New bank card charge rules set to have ‘significant impact’, warns Abta

Most credit and debit card charges will be prohibited from 2018 as part of law changes from Brussels.

The EU’s Payment Services Directive will come into effect on January 13, 2018, stopping businesses charging for the vast majority of consumer credit and debit card payments, according to Abta.

It has been illegal for companies to pass on card charges to customers which are higher than those charged by their banks since April 2013.

This was due to an EU directive, but it was only the first stage in changes in this area. The EU then reduced interchange fees and the new directive is now due to come into force next year, according to Abta chief executive Mark Tanzer.

He warned that the new rules will have a “significant impact” on travel businesses.

“You may choose to deal with these extra costs by increasing headline prices or, if you are an agent, by charging a booking fee,” he said.

“If you choose to charge a booking fee, so as not to breach the terms of the directive, it must be on all bookings, not just those where payment is taken by card.”

In an update to members on credit and debit card charges, Tanzer said: “The government is working on implementing this into UK law. It will definitely impose the ban on charges for MasterCard and Visa credit and debit card payments.

“It is currently consulting on other issues, including a proposal to extend the ban to charge cards such as Amex and Diners.”

Abta will “strongly oppose” an extension to these card types, he stressed.

“We will be issuing a guidance note once the government has released the results of its consultation,” Tanzer added.

“Abta worked closely with our European trade association Ectaa to highlight the negative impact of a ban on card charges on the travel industry.

“In common with most consumer legislation, it can be very difficult to get the EU to overturn any legislation that they view as beneficial for consumers.

“Although we were not able to overturn the ban, we did manage to maintain the right for businesses to refuse card payments, or to encourage customers to use other methods of payment available.

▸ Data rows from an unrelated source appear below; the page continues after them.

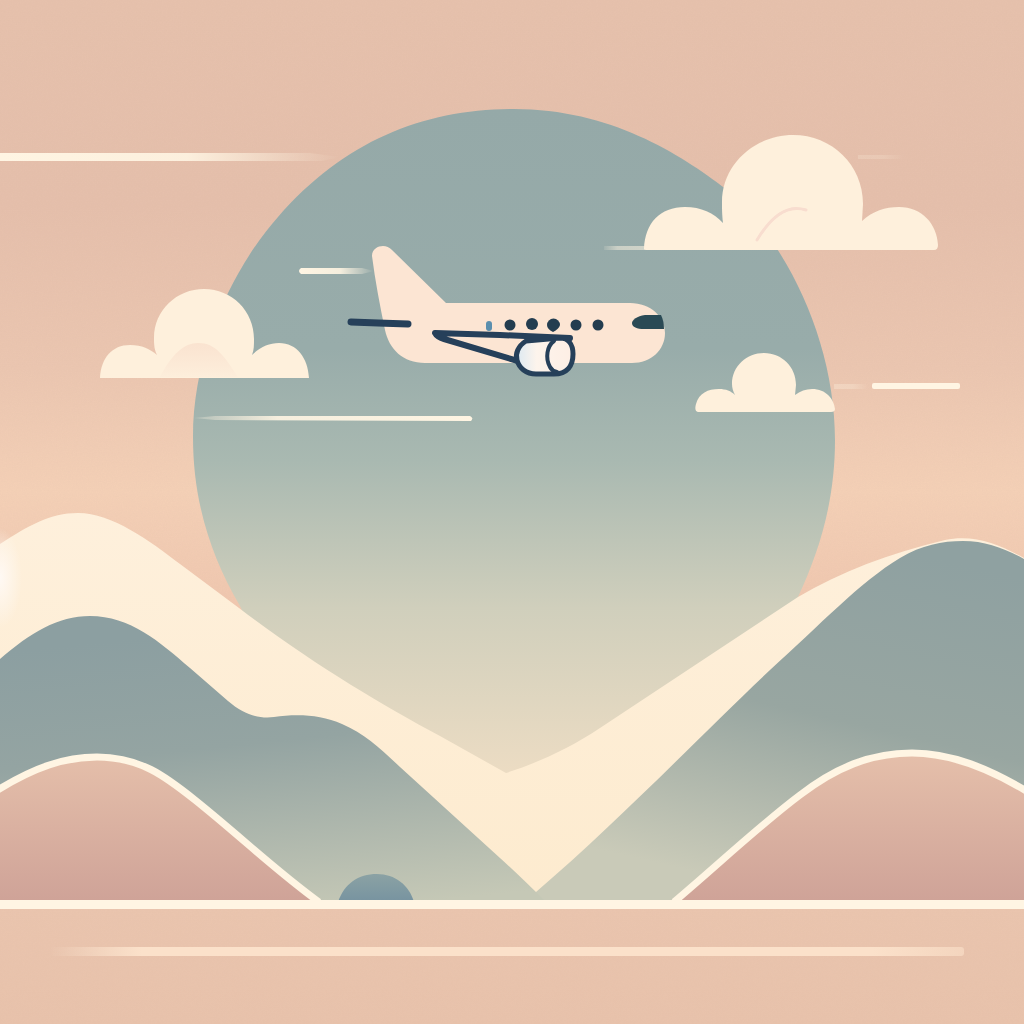
<!DOCTYPE html>
<html lang="en">
<head>
<meta charset="utf-8">
<title>Plane over the hills</title>
<style>
:root {
  --sky-top: #e6c1ac;
  --sky-mid: #e5bfab;
  --sky-glow: #f4d0b6;
  --disc-top: #95a9a8;
  --disc-mid: #a9b9b1;
  --disc-low: #ecdcc3;
  --cream: #fef0dc;
  --cream-deep: #fdebcf;
  --line: #fff5e3;
  --hill: #8c9fa1;
  --hill-low: #c5c8b6;
  --clay: #e5bfaa;
  --clay-low: #cfa398;
  --ground: #eac5ae;
  --plane: #fce5d3;
  --navy: #26405a;
  --window: #233d50;
}
html, body { margin: 0; width: 1024px; height: 1024px; overflow: hidden; background: var(--sky-mid); }
svg { display: block; }
.cream { fill: var(--cream); }
.line { fill: var(--line); }
.ridge { fill: none; stroke: var(--line); stroke-width: 7; }
.outline { fill: none; stroke: var(--navy); stroke-linecap: round; stroke-linejoin: round; }
</style>
</head>
<body>
<svg width="1024" height="1024" viewBox="0 0 1024 1024" role="img" aria-label="A small airplane flies past a large blue disc above rolling hills">
  <defs>
    <linearGradient id="sky" x1="0" y1="0" x2="0" y2="1">
      <stop offset="0" stop-color="var(--sky-top)"/>
      <stop offset=".2" stop-color="var(--sky-mid)"/>
      <stop offset=".36" stop-color="#ebc6b0"/>
      <stop offset=".48" stop-color="var(--sky-glow)"/>
      <stop offset=".6" stop-color="#efc6ae"/>
    </linearGradient>
    <linearGradient id="disc" gradientUnits="userSpaceOnUse" x1="0" y1="108" x2="0" y2="775">
      <stop offset="0" stop-color="var(--disc-top)"/>
      <stop offset=".36" stop-color="#98acaa"/>
      <stop offset=".53" stop-color="var(--disc-mid)"/>
      <stop offset=".75" stop-color="#d0cfbc"/>
      <stop offset="1" stop-color="var(--disc-low)"/>
    </linearGradient>
    <linearGradient id="far-hill" gradientUnits="userSpaceOnUse" x1="0" y1="510" x2="0" y2="890">
      <stop offset="0" stop-color="var(--cream)"/>
      <stop offset="1" stop-color="var(--cream-deep)"/>
    </linearGradient>
    <linearGradient id="left-hill" gradientUnits="userSpaceOnUse" x1="120" y1="640" x2="150" y2="930">
      <stop offset="0" stop-color="var(--hill)"/>
      <stop offset=".4" stop-color="#94a4a2"/>
      <stop offset="1" stop-color="var(--hill-low)"/>
    </linearGradient>
    <linearGradient id="right-hill" gradientUnits="userSpaceOnUse" x1="900" y1="550" x2="820" y2="900">
      <stop offset="0" stop-color="#8fa1a1"/>
      <stop offset=".5" stop-color="#98a6a1"/>
      <stop offset="1" stop-color="#c9cab8"/>
    </linearGradient>
    <linearGradient id="clay" gradientUnits="userSpaceOnUse" x1="0" y1="755" x2="0" y2="900">
      <stop offset="0" stop-color="var(--clay)"/>
      <stop offset="1" stop-color="var(--clay-low)"/>
    </linearGradient>
    <linearGradient id="ground" gradientUnits="userSpaceOnUse" x1="0" y1="905" x2="0" y2="1024">
      <stop offset="0" stop-color="var(--ground)"/>
      <stop offset="1" stop-color="#e8c2ab"/>
    </linearGradient>
    <linearGradient id="bush" x1="0" y1="0" x2="0" y2="1">
      <stop offset="0" stop-color="#8ba2a4"/>
      <stop offset="1" stop-color="#7793a0"/>
    </linearGradient>
    <linearGradient id="fade-right">
      <stop offset="0" stop-color="var(--line)"/>
      <stop offset=".55" stop-color="var(--line)" stop-opacity=".9"/>
      <stop offset="1" stop-color="var(--line)" stop-opacity="0"/>
    </linearGradient>
    <linearGradient id="fade-left">
      <stop offset="0" stop-color="var(--line)" stop-opacity=".2"/>
      <stop offset=".3" stop-color="var(--line)" stop-opacity=".9"/>
      <stop offset="1" stop-color="var(--line)"/>
    </linearGradient>
    <linearGradient id="ground-line">
      <stop offset="0" stop-color="#fbe5d0" stop-opacity="0"/>
      <stop offset=".1" stop-color="#fbe1ca"/>
      <stop offset=".9" stop-color="#fbe1ca"/>
      <stop offset="1" stop-color="#fbe1ca" stop-opacity=".6"/>
    </linearGradient>
    <linearGradient id="cloud-blush" x1="0" y1="0" x2="0" y2="1">
      <stop offset="0" stop-color="#fae3d0"/>
      <stop offset="1" stop-color="#fdeedb"/>
    </linearGradient>
    <linearGradient id="engine">
      <stop offset="0" stop-color="#dce9f2"/>
      <stop offset=".35" stop-color="#fdf4ec"/>
      <stop offset="1" stop-color="#fdeee4"/>
    </linearGradient>
    <radialGradient id="edge-glow">
      <stop offset="0" stop-color="#fff9f4"/>
      <stop offset="1" stop-color="#fff9f4" stop-opacity="0"/>
    </radialGradient>
    <filter id="grain" x="0" y="0" width="100%" height="100%">
      <feTurbulence type="fractalNoise" baseFrequency=".8" numOctaves="2" seed="4"/>
      <feColorMatrix values="0 0 0 0 .6  0 0 0 0 .42  0 0 0 0 .36  0 0 0 .3 -.06"/>
    </filter>
  </defs>

  <g id="backdrop">
    <rect width="1024" height="1024" fill="url(#sky)"/>
    <rect width="1024" height="600" filter="url(#grain)" opacity=".35"/>
    <path id="big-disc" fill="url(#disc)" d="M514 109C610 109 680 154 726 189C790 245 835 345 835 440C835 500 820 550 798 597L700 790H330L240 606C210 555 193 500 193 437C193 345 238 262 278 217C345 140 425 109 514 109Z"/>
  </g>

  <g id="wind-lines">
    <path fill="url(#fade-right)" d="M0 153H310L340 157L322 161H0Z"/>
    <path fill="url(#fade-right)" d="M301 268H362L374 271L362 274H301Q297 271 301 268Z"/>
    <path fill="url(#fade-left)" d="M194 418L215 416H470Q474 418 471 421L215 420Z"/>
    <rect x="604" y="246" width="44" height="4" fill="url(#fade-left)" opacity=".55"/>
    <rect x="834" y="384" width="34" height="5" fill="url(#fade-right)" opacity=".3"/>
    <rect class="line" x="872" y="383" width="88" height="6" rx="2"/>
    <rect x="858" y="155" width="46" height="4" fill="url(#fade-right)" opacity=".2"/>
  </g>

  <g id="clouds">
    <g id="cloud-left">
      <path class="cream" d="M100 378C101 358 112 345 130 345C142 345 150 349 157 355C154 349 154 343 154 338C154 310 177 289 204 289C232 289 254 311 254 339C254 345 254 350 252 355C260 347 269 343 279 343C297 343 308 358 309 378Z"/>
      <path fill="url(#cloud-blush)" d="M160 377C172 354 184 343 198 343C216 343 224 356 238 377Z"/>
    </g>
    <g id="cloud-top-right">
      <path class="cream" d="M644 249C645 223 660 207 685 207C701 207 714 213 723 223C722 214 722 208 722 202C722 164 755 135 793 135C832 135 863 165 863 204L862 221C873 211 885 207 899 207C922 207 937 224 938 245Q938 250 934 250H648Q644 250 644 249Z"/>
      <path fill="none" stroke="#f8ddcf" stroke-width="3" stroke-linecap="round" d="M757 240C772 215 788 204 806 210"/>
    </g>
    <path id="cloud-small-right" class="cream" d="M698 412Q694 411 696 404C699 393 708 389 719 389C726 389 731 391 735 395C733 391 732 388 732 384C732 366 747 353 764 353C782 353 796 367 796 385L795 395C800 391 806 389 812 389C826 389 834 399 835 409Q835 412 831 412Z"/>
  </g>

  <g id="airplane">
    <path id="fuselage" fill="var(--plane)" d="M372 256C372 249 378 246 383 246Q388 246 392 250L446 303H630C651 303 665 317 665 333C665 350 651 363 632 363H425C403 363 389 349 385 330C380 306 375 280 372 256Z"/>
    <path id="cockpit" fill="#2a4a55" d="M661 315H645C637 316 632 320 632 323C632 327 637 329 644 329H664Q664 321 661 315Z"/>
    <g id="windows" fill="var(--window)">
      <rect x="486" y="321" width="6" height="10" rx="3" fill="#5b8fae"/>
      <circle cx="510" cy="325" r="5.5"/>
      <circle cx="532" cy="324" r="6"/>
      <path d="M547 325A6.500 6.500 0 0 1 560 325Q559 329 553 332Q547 329 547 325Z"/>
      <circle cx="576" cy="325" r="5.500"/>
      <circle cx="598" cy="325" r="5.500"/>
    </g>
    <path id="tail-fin" class="outline" stroke-width="7" d="M351 322L378 323L408 324"/>
    <path id="wing" class="outline" stroke-width="6" d="M570 338L500 335L435 333Q437 337 444 339L518 361"/>
    <g id="jet-engine">
      <path fill="url(#engine)" d="M526 341C518 346 515 354 517 360C519 368 526 374 536 374H554C567 374 574 366 574 354C574 344 568 338 560 337Z"/>
      <path class="outline" stroke-width="5" d="M526 341C518 346 515 354 517 360C519 368 526 374 536 374H554C567 374 573 366 573 354C573 344 568 338 560 338Z"/>
      <path class="outline" stroke-width="4" d="M554 341C547 346 545 358 550 367Q552 371 557 372"/>
    </g>
  </g>

  <g id="far-hills">
    <path fill="url(#far-hill)" d="M0 544C28 526 50 513 78 513C112 513 150 541 180 564L239 608C310 662 380 704 440 736L506 773C540 762 570 748 600 728L798 597C840 572 890 553 945 540C975 534 1000 545 1024 558V902H0Z"/>
    <ellipse cx="0" cy="578" rx="22" ry="50" fill="url(#edge-glow)"/>
  </g>

  <g id="blue-hills">
    <path fill="url(#right-hill)" d="M536 892C620 820 700 736 770 670C820 625 860 582 900 558C922 545 942 541 963 541C986 541 1006 549 1024 559V902H530Z"/>
    <path fill="url(#left-hill)" d="M0 659C30 633 58 616 90 616C130 616 160 642 190 668L228 701C243 714 258 719 274 717C295 714 320 714 342 724C365 734 380 748 400 767L500 858Q520 876 546 902H0Z"/>
  </g>

  <g id="clay-hills">
    <path fill="url(#clay)" d="M0 790C35 767 65 757 97 757C140 757 165 776 195 800C240 836 275 870 319 902H0Z"/>
    <path class="ridge" d="M-4 791C35 767 65 757 97 757C140 757 165 776 195 800C240 836 275 870 319 902"/>
    <path fill="url(#clay)" d="M674 902C720 863 760 825 800 795C835 768 870 753 912 753C952 753 990 769 1024 790V902Z"/>
    <path class="ridge" d="M674 902C720 863 760 825 800 795C835 768 870 753 912 753C952 753 990 769 1028 792"/>
  </g>

  <path id="round-bush" fill="url(#bush)" d="M338 902C344 884 358 874 377 874C395 874 409 885 414 902Z"/>

  <g id="foreground">
    <rect y="902" width="1024" height="122" fill="url(#ground)"/>
    <rect y="902" width="1024" height="122" filter="url(#grain)" opacity=".25"/>
    <rect class="line" y="900" width="1024" height="9"/>
    <rect x="50" y="947" width="914" height="9" rx="3" fill="url(#ground-line)"/>
  </g>
</svg>
</body>
</html>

“I would encourage members to continue to shop around when selecting merchant acquirers to obtain the best rates and look on the Abta Partners section of abta.com where you will find merchant services providers who offer preferential rates to Abta members.

“We have been explaining this issue and discussing a range of options for members at our regional meetings and members who require further guidance should feel free to contact the association.”

Comments

This is a community-moderated forum.
All post are the individual views of the respective commenter and are not the expressed views of Travel Weekly.
By posting your comments you agree to accept our Terms & Conditions.

More in News